Art Journals incorporate art and written word as a means of personal expression.
Sometimes, however, you may wish to write something that is quite private. Your journal should be a safe place for you to share with yourself. There is something very freeing in putting your thoughts and feelings on paper.
But if you are concerned that someone else may come along later and read what you have written, there are ways to protect your privacy and still enjoy the benefits of art journaling. (See the following examples:)
There are several ways glue can create privacy. (You can look back at the page and remember what you wrote, but no one – yourself included – will be able to read it.)
a. Write on the page and glue something over it.
I used a piece of paper towel.
(Be careful. It became transparent when I tried to cover with watercolors. So I used brown to hide the writing. See below.)
b. Write on the back of something and glue it to the page
I used Mod Podge to glue the paper towel to the page.
1. Write on something.
2. Tear it into strips/pieces. Glue the pieces in randomly.
I used Mod Podge again. The writing is visible, but anyone who could actually mentally piece it together and read it has WAY too much time on their hands…
Here is the note after I finished gluing it down.
The pink pieces made me think of flowers. I wanted to incorporate the paper towel into the scene. I used yellow watercolors, but then I could read the writing. So I went over it with brown.
I turned it into a sunflower. Then I added circles and stems to the pink. Now it just looks like additional random texture in the art.
2. Modified Writing.
Visible writing can create interest on the page. (You can look back at the page, and MIGHT be able to read it with extreme effort. Anyone else may just see the markings as scribbles or texture.)
1. Scribble. Deliberately make your writing illegible. This works well if incorporated into shapes, spirals, waves, etc.
2. Exaggerated lettering. Make tall letters very tall until they overlap other lines. Round letters can become huge circles.
Write over what you have already written.
Two layers: one is horizontal/one is vertical. Sometimes this is enough. But I prefer to add a diagonal layer as well.
See how hard it is to read with 3 layers?
If you write on the page or the back of something and use tape to hinge it down, you can then disguise it. No one else needs to know it even lifts up. (This allows you to reread it, but it is camouflaged.) This example is from a composition notebook journal.
Write on the page.

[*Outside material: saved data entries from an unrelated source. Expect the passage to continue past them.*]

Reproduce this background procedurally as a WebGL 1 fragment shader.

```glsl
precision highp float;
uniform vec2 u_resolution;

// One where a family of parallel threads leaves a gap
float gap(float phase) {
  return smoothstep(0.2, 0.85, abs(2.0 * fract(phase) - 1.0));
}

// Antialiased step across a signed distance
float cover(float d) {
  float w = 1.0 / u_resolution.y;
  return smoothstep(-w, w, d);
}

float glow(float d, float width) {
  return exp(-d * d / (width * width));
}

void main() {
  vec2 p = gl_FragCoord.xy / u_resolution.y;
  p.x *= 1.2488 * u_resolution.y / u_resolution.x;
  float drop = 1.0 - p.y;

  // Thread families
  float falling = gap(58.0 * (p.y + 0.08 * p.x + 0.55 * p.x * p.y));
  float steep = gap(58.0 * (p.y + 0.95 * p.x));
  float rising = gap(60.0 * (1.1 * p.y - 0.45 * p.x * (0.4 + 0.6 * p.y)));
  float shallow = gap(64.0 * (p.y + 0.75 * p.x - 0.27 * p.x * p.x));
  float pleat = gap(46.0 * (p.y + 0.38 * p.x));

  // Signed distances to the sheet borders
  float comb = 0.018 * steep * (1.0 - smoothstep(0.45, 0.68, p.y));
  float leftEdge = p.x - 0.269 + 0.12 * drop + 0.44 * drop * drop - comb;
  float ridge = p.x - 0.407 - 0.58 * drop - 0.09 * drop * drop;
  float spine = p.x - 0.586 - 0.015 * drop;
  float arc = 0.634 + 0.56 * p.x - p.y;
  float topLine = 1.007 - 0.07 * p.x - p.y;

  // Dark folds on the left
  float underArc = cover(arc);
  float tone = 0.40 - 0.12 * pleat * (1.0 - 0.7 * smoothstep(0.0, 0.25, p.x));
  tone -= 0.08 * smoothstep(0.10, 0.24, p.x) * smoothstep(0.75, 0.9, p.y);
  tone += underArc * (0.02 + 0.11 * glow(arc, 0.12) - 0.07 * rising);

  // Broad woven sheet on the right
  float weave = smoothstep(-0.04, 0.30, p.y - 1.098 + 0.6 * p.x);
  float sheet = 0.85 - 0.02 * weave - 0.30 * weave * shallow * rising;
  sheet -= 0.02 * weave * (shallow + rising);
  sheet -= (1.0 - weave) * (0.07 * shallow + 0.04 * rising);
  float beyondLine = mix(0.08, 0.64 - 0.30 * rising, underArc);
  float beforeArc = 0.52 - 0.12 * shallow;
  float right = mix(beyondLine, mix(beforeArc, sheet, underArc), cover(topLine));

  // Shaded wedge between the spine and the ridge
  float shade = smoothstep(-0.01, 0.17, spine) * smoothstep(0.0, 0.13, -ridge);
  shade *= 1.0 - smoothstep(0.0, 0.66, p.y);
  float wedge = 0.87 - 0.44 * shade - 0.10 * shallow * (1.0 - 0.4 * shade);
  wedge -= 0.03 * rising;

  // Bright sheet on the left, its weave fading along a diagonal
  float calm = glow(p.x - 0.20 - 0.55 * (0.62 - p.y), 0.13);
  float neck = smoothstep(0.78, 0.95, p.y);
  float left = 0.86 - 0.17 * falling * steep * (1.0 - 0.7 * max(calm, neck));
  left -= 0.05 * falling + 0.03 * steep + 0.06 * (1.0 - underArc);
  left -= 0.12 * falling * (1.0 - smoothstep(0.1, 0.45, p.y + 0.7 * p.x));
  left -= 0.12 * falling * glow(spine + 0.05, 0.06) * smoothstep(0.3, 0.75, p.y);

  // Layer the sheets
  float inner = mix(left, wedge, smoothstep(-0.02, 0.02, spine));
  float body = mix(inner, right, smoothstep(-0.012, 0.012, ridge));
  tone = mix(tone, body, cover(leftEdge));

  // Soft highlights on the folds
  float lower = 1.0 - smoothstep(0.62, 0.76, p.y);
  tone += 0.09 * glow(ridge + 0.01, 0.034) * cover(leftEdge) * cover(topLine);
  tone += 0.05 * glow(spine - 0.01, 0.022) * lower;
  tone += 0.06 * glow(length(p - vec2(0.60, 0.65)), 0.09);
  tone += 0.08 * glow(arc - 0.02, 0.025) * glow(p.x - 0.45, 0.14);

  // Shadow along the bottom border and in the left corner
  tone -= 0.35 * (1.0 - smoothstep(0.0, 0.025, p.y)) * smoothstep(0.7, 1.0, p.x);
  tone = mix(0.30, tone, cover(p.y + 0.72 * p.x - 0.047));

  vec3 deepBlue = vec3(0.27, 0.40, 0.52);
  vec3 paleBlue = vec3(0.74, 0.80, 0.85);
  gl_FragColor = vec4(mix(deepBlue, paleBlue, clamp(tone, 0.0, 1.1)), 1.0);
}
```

I used one of the pages I removed from the composition notebook and went over it with watercolors to make it match the page beneath it. I added it to the page with washi tape (colorful low-stick decorative tape found in craft and office stores). Then I added matching tape around the page to help it blend in.
4. Other craft supplies.
If you add paint or other supplies, you could write on your page and add something over your journal entry.
I wrote under the scrapbook paper and under the acrylic paint. (For something I wanted to see later, the tag with glasses is actually hinged with washi tape. I can lift it to see what I wrote.)